Good invisible contracts are more common at small work-places than at large ones, more common among white-collar than blue-collar workers, more common in the private sector than in the public sector.
The small workplace can develop a good invisible contract almost automatically. As with a hockey or soccer team, or fishing and hunting teams of olden days, there should be no more than seven to eleven members to a work group. As saying goes, Jesus Christ tried with twelve, and that proved to be one too many.
But good invisible contracts can develop also in large organizations, provided they have a good leadership sensitive to issues of values, interpersonal relations, and performance.
We can all quote examples of leaders in business or politics who have the ability to rally their fellows to marshal their best efforts in a common cause; leaders who clearly define a common goal and who can imbue others with a sense of purpose so that each feels his contribution is important; leaders who can rouse others to draw voluntarily on untapped resources. Such leadership is an elusive but potent force in the shaping of the invisible contract.
One leader in another area of endeavor may provide some clues as to how he inspires a work team albeit on a small scale, with a very special cast of workers, and in a rarefied field.
Ingmar Bergman has long known the secret of stirring his co-workers to strive for excellence and to surmount conflicts in the interest of a common goal. How many men would even contemplate bringing together in the same project a number of their ex-wives and lovers on the premise that they will work in harmony and deliver optimal performances? What is his secret?
Bergman is not only an accomplished director of motion pictures; he is also an intuitive guide of human potential. Frictions that might plausibly be expected to arise on the set are dissipated by an even more compelling force. To each member of his cast Bergman seems able to give a unique gift: to gain access to the undiscovered and richest lodes within ones being and be guided in mining them to ones own delight. This is a reward of an entirely different quality and power than conventional praise or tangible compensations for performance. It spurs one to the highest level of accomplishment because of the sheer pleasure in growing as an adult, as a craftsman, as an artist, and as a professional.

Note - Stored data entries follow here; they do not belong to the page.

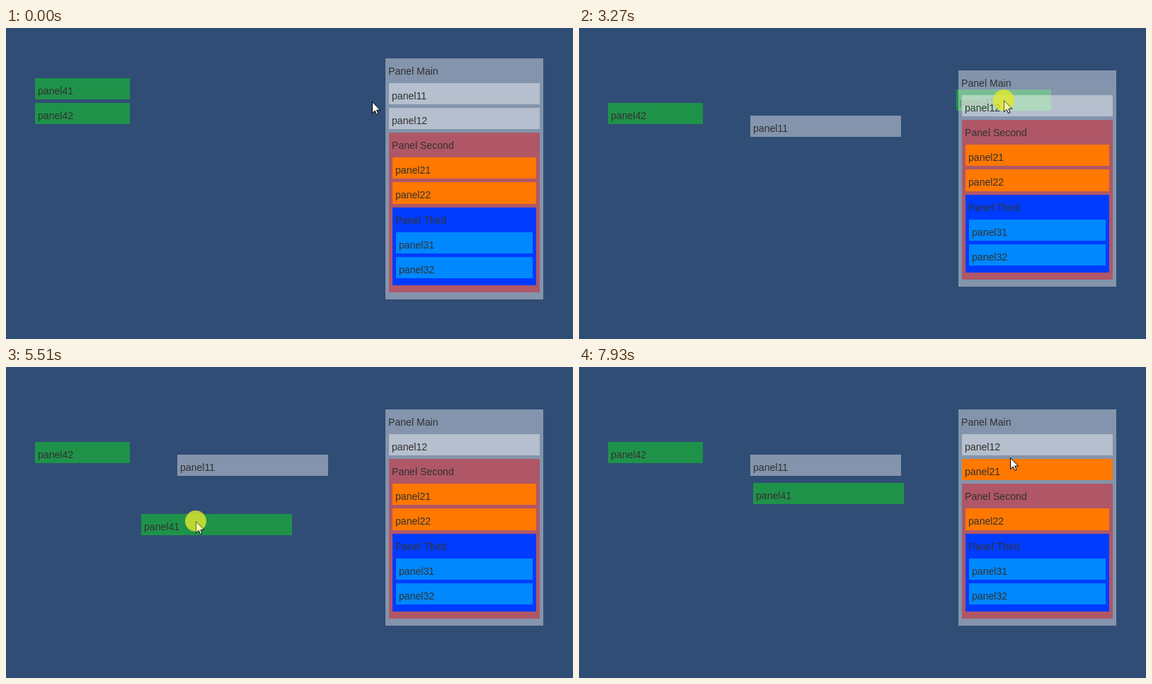
An HTML page with a canvas that plays this animation: 801x440 px, repeating every 8000 ms.

```html
<!DOCTYPE html>
<html lang="en">
<head>
<meta charset="utf-8">
<title>Nested panels drag and drop</title>
<style>
  html, body { margin: 0; width: 100%; height: 100%; overflow: hidden; background: #304d75; }
  canvas { display: block; }
</style>
</head>
<body>
<canvas id="stage" width="801" height="440"></canvas>
<script>
const ctx = document.getElementById('stage').getContext('2d');
const LOOP = 8000, STEP = 78;
const PITCH = 35.16, ROW = 30.2;
const COLORS = {
  back: '#304d75', glass: 'rgba(255,255,255,.4)', green: '#1f924a',
  red: 'rgba(206,48,58,.6)', orange: '#ff7800', blue: '#003cff', sky: '#0088ff',
  text: '#323232', press: 'rgba(226,232,45,.8)'
};

const within = (t, a, b) => t >= a && t < b;

// A pointer move: start time, number of held steps, polyline
const move = (start, count, ...path) => ({ start, count, path });
const rest = move(0, 1, 517, 104);
const approach = [
  rest,
  move(80, 4, 540, 88, 575, 81, 612, 96),
  move(480, 1, 621, 96)
];
const firstDrag = [
  move(690, 12, 619, 96, 563, 89, 465, 98, 385, 123, 341, 138, 318, 141),
  move(1710, 3, 322, 143, 340, 146),
  move(2110, 7, 296, 141, 95, 95, 106, 92)
];
const secondDrag = [
  move(2720, 12, 108, 92, 160, 82, 375, 72, 595, 101, 622, 108, 625, 106),
  move(4350, 1, 617, 106),
  move(4580, 2, 618, 120, 618, 133)
];
const thirdDrag = [
  move(5030, 5, 618, 123, 430, 195, 264, 220),
  move(5510, 5, 268, 218, 298, 194, 322, 173),
  move(6150, 3, 390, 172, 578, 180)
];
const lastDrag = [
  move(6370, 4, 592, 178, 612, 177),
  move(6840, 4, 612, 172, 623, 112),
  move(7230, 3, 622, 108, 609, 128)
];
const MOVES = [approach, firstDrag, secondDrag, thirdDrag, lastDrag].flat();

function pointer(t) {
  const { start, count, path } = MOVES.filter(m => m.start <= t).pop();
  if (count === 1) return path;
  const step = Math.min(count - 1, Math.floor((t - start) / STEP));
  const last = path.length / 2 - 1;
  const u = step / (count - 1) * last;
  const i = Math.min(Math.floor(u), last - 1);
  const mix = k => {
    const a = path[2 * i + k], b = path[2 * i + 2 + k];
    return Math.round(a + (b - a) * (u - i));
  };
  return [mix(0), mix(1)];
}

const pressed = t => within(t, 690, 1710) || within(t, 2720, 3970) ||
  within(t, 4960, 5900) || within(t, 6760, 7560);

function box(label, color, x, y, w, h = ROW) {
  const top = Math.round(y);
  ctx.fillStyle = color;
  ctx.fillRect(x, top, w, Math.round(y + h) - top);
  ctx.fillStyle = COLORS.text;
  ctx.fillText(label, x + 4, top + 23);
}

// Stacked group: a header row, single rows and nested groups
const rowCount = g => 1 + g.items.reduce((n, it) => n + (it.items ? rowCount(it) : 1), 0);
const depth = g => 1 + Math.max(0, ...g.items.map(it => it.items ? depth(it) : 0));

function drawGroup(g, x, y, w) {
  const h = (rowCount(g) - 1) * PITCH + ROW + 10 * depth(g);
  box(g.label, g.color, x, y, w, h);
  let row = 1;
  for (const it of g.items) {
    const top = y + row * PITCH;
    if (it.items) {
      drawGroup(it, x + 5, top, w - 10);
      row += rowCount(it);
    } else {
      box(it.label, it.color, x + 5, top, w - 10);
      row++;
    }
  }
}

const item = (label, color) => ({ label, color });
const group = (label, color, ...items) => ({ label, color, items: items.filter(Boolean) });

function drawMain(t) {
  const { glass, red, orange, blue, sky, green } = COLORS;
  const p21 = item('panel21', orange);
  const third = group('Panel Third', blue, item('panel31', sky), item('panel32', sky));
  const second = group('Panel Second', red, t < 6840 && p21, item('panel22', orange), third);
  const main = group('Panel Main', glass,
    t < 760 && item('panel11', glass),
    item('panel12', glass),
    within(t, 3970, 5030) && item('panel41', green),
    t >= 7560 && p21,
    second);
  drawGroup(main, 536, 42.55 + 17.25 * (9 - rowCount(main)), 223);
}

// Panels outside the main group lie behind it
function drawLoose(t, [x, y]) {
  const { glass, green, orange } = COLORS;
  if (t < 2790) box('panel41', green, 41, 71, 134);
  box('panel42', green, 41, 106, 134);

  if (within(t, 760, 1710)) box('panel11', glass, x - 76, y - 17, 213);
  else if (t >= 1710) box('panel11', glass, 242, 124, 213);

  if (within(t, 2790, 3970)) box('panel41', green, x - 67, y - 15, 134);
  else if (within(t, 5030, 5820)) box('panel41', green, x - 77, y - 10, 213);
  else if (t >= 5820) box('panel41', green, 246, 164, 213);

  if (within(t, 6840, 7560)) box('panel21', orange, x - 66, y - 13, 203);
}

const arrow = new Path2D('M.5 .5V16.5L4.2 13 6.7 18.5 9 17.5 6.6 12.2H11.5Z');

function drawArrow(x, y, alpha) {
  ctx.save();
  ctx.translate(x, y);
  ctx.globalAlpha = alpha;
  ctx.fillStyle = '#fff';
  ctx.strokeStyle = '#000';
  ctx.lineWidth = 1;
  ctx.fill(arrow);
  ctx.stroke(arrow);
  ctx.restore();
}

function drawPointer(t, [x, y]) {
  drawArrow(x, y, 1);
  if (!pressed(t)) return;
  ctx.fillStyle = COLORS.press;
  ctx.beginPath();
  ctx.arc(x, y, 15, 0, Math.PI * 2);
  ctx.fill();
  drawArrow(x, y, .5);
}

function draw(t) {
  const at = pointer(t);
  ctx.font = '14.1px "Liberation Sans", Arial, sans-serif';
  ctx.fillStyle = COLORS.back;
  ctx.fillRect(0, 0, 801, 440);
  drawLoose(t, at);
  drawMain(t);
  drawPointer(t, at);
}

const begin = performance.now();
function tick() {
  draw(Math.max(0, performance.now() - begin) % LOOP);
  requestAnimationFrame(tick);
}
tick();
</script>
</body>
</html>
```
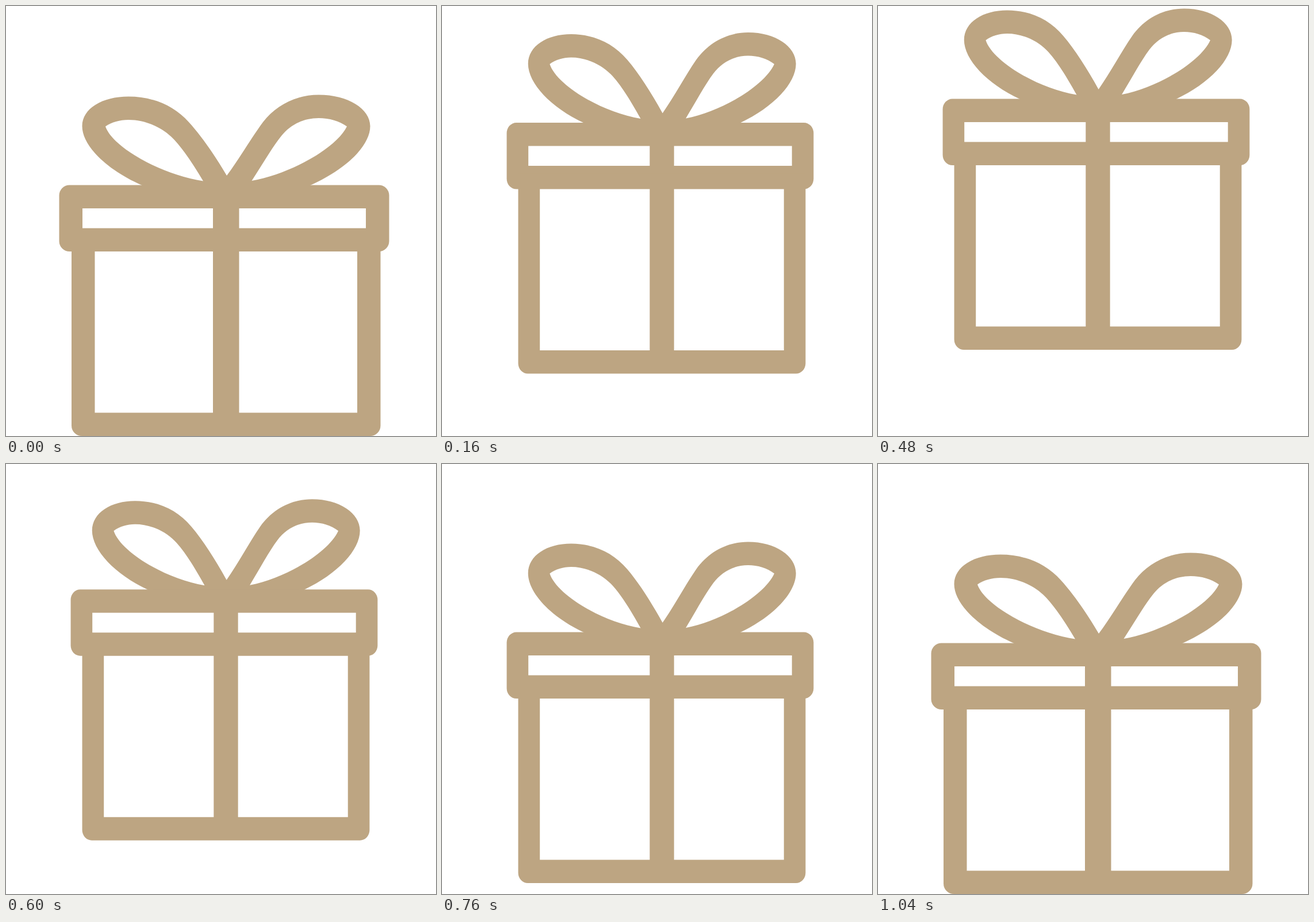
An HTML page that plays this animation: 748x748 px, repeating every 2000 ms.

```html
<!DOCTYPE html>
<html lang="en">
<head>
<meta charset="utf-8">
<title>Gift</title>
<style>
  html, body { margin: 0; width: 100%; height: 100%; overflow: hidden; background: #fff; }
  svg { display: block; width: 100%; height: 100%; }
  .band { fill: #bda582; }
  .gap { fill: #fff; }
</style>
</head>
<body>
<svg viewBox="0 0 748 748">
  <g id="gift">
    <g class="band">
      <path d="M237 312C175 285 132.5 243 132.5 209C132.5 178 168 157.5 213 157.5C255 157.5 292 173 318 202C340 226 362 258 384 295
        C405 267 427 229 447 202C470 172 505 154.5 544 154.5C595 154.5 633.5 179 633.5 209C633.5 243 592 284 529 312V320H237Z"/>
      <rect x="92.5" y="311.5" width="574" height="115.5" rx="18"/>
      <path d="M114 400H651.5V730A18 18 0 0 1 633.5 748H132A18 18 0 0 1 114 730Z"/>
    </g>
    <g class="gap">
      <path d="M173 209.5C184 202 198 198 213 198C240 198 268 209 287 227C305 244 325 274 343 304.5C268 293 185 245 173 209.5Z"/>
      <path d="M593 209.5C580 200 562 195 544 195C518 195 495 206 479 226C463 246 447 274 427.5 304C495 292 575 247 593 209.5Z"/>
      <path d="M133 352H360V386.5H133ZM405.5 352H626V386.5H405.5Z"/>
      <path d="M154.5 427H360V707.5H154.5ZM405.5 427H611V707.5H405.5Z"/>
    </g>
  </g>
</svg>
<script>
  const gift = document.getElementById('gift');
  const LOOP = 2000, STEP = 40, LEAD = 4;
  const CENTER = 379, SQUEEZE = 0.93;
  const start = performance.now();

  // Fast leap that eases out at the top, then an eased drop.
  function lift(t) {
    if (t < 600) return 155.4 * (1 - Math.exp(-(t + 17) / 148));
    return 94.3 * Math.exp((600 - t) / 103) - 1;
  }

  function draw() {
    const time = (performance.now() - start + LEAD) % LOOP;
    const t = Math.floor(time / STEP) * STEP;
    const jumping = t >= 40 && t < 1040;
    const y = jumping ? -lift(t) : 0;
    const sx = jumping ? SQUEEZE : 1;
    gift.setAttribute('transform', `translate(${CENTER * (1 - sx)} ${y}) scale(${sx} 1)`);
    requestAnimationFrame(draw);
  }
  draw();
</script>
</body>
</html>
```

And, unlike traditional incentives, the effects are long-lasting and cumulative.
And so Bergman can orchestrate his players so that each strives to summon the finest tones out of his own instrument himself in the creation of the final total product.